The M113 entered service as the primary Armored Personnel Carrier for mechanized infantry formations around 1960. It also quickly became clear that its fundamentally sound design would be useful for many, many other roles, either in specialized variants or just for general usage. For instance, there are ambulance variants, and command post variants. The M113 was replaced as the prime carrier of the mechanized infantry by the M2 Bradley beginning in the early 1980s, but the M113 still soldiers on in these support roles. In fact, in the Armored Brigade Combat Team of today, there are more M113 variants in use than there are tanks or Bradleys.

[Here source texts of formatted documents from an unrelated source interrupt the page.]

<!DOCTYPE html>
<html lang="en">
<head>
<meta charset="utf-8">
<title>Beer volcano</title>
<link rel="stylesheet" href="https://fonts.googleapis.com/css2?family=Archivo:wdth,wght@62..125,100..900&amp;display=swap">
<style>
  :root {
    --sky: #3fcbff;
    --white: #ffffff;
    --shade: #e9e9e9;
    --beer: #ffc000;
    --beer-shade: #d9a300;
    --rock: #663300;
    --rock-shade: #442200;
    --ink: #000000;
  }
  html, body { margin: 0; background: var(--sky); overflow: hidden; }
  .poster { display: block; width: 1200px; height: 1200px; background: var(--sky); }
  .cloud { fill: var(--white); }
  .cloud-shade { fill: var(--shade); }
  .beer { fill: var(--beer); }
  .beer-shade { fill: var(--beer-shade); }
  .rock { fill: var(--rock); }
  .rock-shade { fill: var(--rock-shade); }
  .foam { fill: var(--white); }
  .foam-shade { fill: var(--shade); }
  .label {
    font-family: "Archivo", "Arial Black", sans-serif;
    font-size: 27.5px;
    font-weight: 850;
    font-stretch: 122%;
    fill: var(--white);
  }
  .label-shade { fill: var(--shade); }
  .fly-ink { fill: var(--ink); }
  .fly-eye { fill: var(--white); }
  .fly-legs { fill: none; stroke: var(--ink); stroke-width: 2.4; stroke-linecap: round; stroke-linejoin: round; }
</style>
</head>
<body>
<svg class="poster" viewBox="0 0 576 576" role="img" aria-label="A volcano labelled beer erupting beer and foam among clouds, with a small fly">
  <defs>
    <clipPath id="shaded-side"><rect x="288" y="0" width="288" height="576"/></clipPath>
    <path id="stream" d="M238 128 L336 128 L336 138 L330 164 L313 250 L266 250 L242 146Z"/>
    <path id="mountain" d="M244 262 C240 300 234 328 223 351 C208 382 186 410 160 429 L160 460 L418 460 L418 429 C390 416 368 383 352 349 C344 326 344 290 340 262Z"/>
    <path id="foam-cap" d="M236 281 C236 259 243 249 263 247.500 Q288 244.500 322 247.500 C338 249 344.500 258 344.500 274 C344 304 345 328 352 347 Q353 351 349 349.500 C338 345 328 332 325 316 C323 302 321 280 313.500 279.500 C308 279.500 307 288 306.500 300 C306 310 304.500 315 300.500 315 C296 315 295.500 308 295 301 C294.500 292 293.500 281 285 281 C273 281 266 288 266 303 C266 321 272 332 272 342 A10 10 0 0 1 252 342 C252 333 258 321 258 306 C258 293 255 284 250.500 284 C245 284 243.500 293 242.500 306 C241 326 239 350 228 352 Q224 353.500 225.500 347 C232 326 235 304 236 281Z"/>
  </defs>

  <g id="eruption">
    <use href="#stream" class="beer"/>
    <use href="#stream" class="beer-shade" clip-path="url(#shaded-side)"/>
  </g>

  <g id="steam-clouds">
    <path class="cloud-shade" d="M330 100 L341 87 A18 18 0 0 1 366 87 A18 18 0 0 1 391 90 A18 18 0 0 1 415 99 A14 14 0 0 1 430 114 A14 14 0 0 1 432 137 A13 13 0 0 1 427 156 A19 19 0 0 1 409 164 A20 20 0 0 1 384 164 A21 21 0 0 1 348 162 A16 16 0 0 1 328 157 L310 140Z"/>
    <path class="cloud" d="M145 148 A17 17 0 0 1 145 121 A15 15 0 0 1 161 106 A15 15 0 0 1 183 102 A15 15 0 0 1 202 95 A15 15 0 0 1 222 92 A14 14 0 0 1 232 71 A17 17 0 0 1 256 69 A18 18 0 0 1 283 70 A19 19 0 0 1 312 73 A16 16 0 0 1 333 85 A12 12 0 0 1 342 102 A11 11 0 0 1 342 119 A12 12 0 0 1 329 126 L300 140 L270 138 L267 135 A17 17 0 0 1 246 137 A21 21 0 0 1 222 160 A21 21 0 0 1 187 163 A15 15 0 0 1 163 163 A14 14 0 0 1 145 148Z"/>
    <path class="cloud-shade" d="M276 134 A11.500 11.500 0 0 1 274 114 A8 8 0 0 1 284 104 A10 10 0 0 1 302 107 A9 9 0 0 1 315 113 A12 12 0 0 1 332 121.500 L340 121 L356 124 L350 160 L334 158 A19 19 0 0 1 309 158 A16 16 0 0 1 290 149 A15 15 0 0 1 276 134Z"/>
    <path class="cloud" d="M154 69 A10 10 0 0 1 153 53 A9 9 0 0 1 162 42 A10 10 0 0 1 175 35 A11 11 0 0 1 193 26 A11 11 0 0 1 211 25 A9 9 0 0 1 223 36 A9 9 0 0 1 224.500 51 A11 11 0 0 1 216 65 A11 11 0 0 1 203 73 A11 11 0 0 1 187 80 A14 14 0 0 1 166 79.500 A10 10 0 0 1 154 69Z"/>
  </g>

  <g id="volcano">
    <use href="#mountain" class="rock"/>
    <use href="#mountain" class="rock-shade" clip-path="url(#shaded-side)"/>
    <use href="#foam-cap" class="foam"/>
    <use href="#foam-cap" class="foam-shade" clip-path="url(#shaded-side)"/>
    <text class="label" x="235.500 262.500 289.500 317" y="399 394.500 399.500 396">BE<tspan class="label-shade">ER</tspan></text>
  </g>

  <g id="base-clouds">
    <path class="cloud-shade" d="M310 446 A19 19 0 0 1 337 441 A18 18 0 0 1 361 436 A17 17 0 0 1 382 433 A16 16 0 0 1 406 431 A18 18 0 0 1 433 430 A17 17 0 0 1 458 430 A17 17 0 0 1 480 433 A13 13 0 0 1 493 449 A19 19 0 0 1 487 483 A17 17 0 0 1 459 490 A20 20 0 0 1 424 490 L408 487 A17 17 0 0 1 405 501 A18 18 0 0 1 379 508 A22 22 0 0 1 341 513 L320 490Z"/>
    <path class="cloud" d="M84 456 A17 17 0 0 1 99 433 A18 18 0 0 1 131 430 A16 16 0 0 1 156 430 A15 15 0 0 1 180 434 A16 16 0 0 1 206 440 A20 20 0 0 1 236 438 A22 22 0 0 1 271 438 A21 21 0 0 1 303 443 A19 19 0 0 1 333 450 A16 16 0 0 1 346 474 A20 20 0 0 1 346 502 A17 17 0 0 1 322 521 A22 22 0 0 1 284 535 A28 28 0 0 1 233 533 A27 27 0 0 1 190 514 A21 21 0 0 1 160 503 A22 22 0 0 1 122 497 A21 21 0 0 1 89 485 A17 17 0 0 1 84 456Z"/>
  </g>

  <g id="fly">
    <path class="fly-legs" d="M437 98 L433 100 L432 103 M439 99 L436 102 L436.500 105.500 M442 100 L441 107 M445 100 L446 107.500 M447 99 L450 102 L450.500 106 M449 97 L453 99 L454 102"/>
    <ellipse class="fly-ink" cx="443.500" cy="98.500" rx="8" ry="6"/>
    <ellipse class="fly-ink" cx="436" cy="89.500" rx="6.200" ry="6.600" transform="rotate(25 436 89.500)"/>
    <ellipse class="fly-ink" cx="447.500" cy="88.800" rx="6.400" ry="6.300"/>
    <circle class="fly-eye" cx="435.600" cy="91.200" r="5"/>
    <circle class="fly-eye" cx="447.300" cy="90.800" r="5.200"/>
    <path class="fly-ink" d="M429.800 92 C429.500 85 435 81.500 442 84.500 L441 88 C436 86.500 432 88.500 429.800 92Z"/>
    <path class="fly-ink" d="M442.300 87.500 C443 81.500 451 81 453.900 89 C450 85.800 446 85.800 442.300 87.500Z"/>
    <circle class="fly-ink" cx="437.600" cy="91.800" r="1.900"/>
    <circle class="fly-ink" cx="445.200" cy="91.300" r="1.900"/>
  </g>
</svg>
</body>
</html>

http://media.defenceindustrydaily.com/images/LAND_M1064_Mortar_Carrier_lg.jpg

M1064 120mm Mortar Carrier based on the M113A3 chassis

But even though the upgrade of the fleet to the current M113A3 standard greatly improved the mobility of the carrier, it is rapidly becoming clear that the power, speed, cross country mobility, and ability to support command and control systems has reached the practical limit. It is time for a replacement vehicle.

The Army sees a need for roughly 3000 new vehicles. They want a new general purpose carrier, a mortar carrier, an ambulance, a command post, and a couple other versions.

What the Army doesn’t want is a clean sheet design, leading to a long, drawn out development program. The Army’s Future Combat System and Ground Combat Vehicle programs were disasters, costing billions of dollars in development, but not leading to any actual production contracts.

In fact, the Army knows exactly what it wants. It wants the basic hull and machinery of the Bradley, minus the turret.  A simple armored box, into which the appropriate mission equipment can be mounted. This stuff isn’t rocket science. In fact BAE Systems, the maker of the Bradley, has been trying to sell the Army various Bradley derivatives for years. And the basic Bradley chassis is quite sound, also serving as the basis for the M270 Multiple Launch Rocket System. Further, Bradley suspension and powertrain components were used to upgrade the AAV-7A1 Amtrac fleet, and are upgrading the M109A6 Paladin Integrated Product improved self propelled 155mm howitzer. Sharing that basic platform eases the supply and logistics train.

Of course, the DoD acquisition system is a nightmare. The Army can’t just pick up the phone and order what they want from BAE. They instead have to go through the internal acquisition process justifying the need for an M113 replacement, which takes time, manpower and money to realize something that everyone already knows. Then comes the fact that, when you start talking about spending a couple billion dollars, you have to take bids for contracts. So the Army published a Request For Proposals, or RFP. And in spite of very narrowly tailoring the RFP to pretty much say “we want to buy turretless Bradleys from BAE” the Army still ran into some trouble. General Dynamics, makers of the Stryker family of vehicles, protested to the Army that the RFP unfairly excluded Stryker variants from the competition. And they do have at least some point. At least one heavy BCT deployed to Iraq with Stryker ambulances in place of its M113 ambulances. But while a Stryker ambulance might have been suitable for Iraq, the Army can very easily see scenarios where such an ambulance would not be able to keep pace with tanks and Bradleys. That’s the whole point why it wants turretless Bradley vehicles.

General Dynamics has recently decided it won’t tie up the issue with a protest to the GAO (which would tie the program in knots for years). Instead, it will likely lean on friendly representatives in Congress to at least give them some small slice of the pie in future budgets. After all, the Army may want turretless Bradleys, but it can only buy what Congress tells it to.

Here’s the original “industry day” flyer on what the AMPV objectives were.

 

5 Comments

Filed under armor, army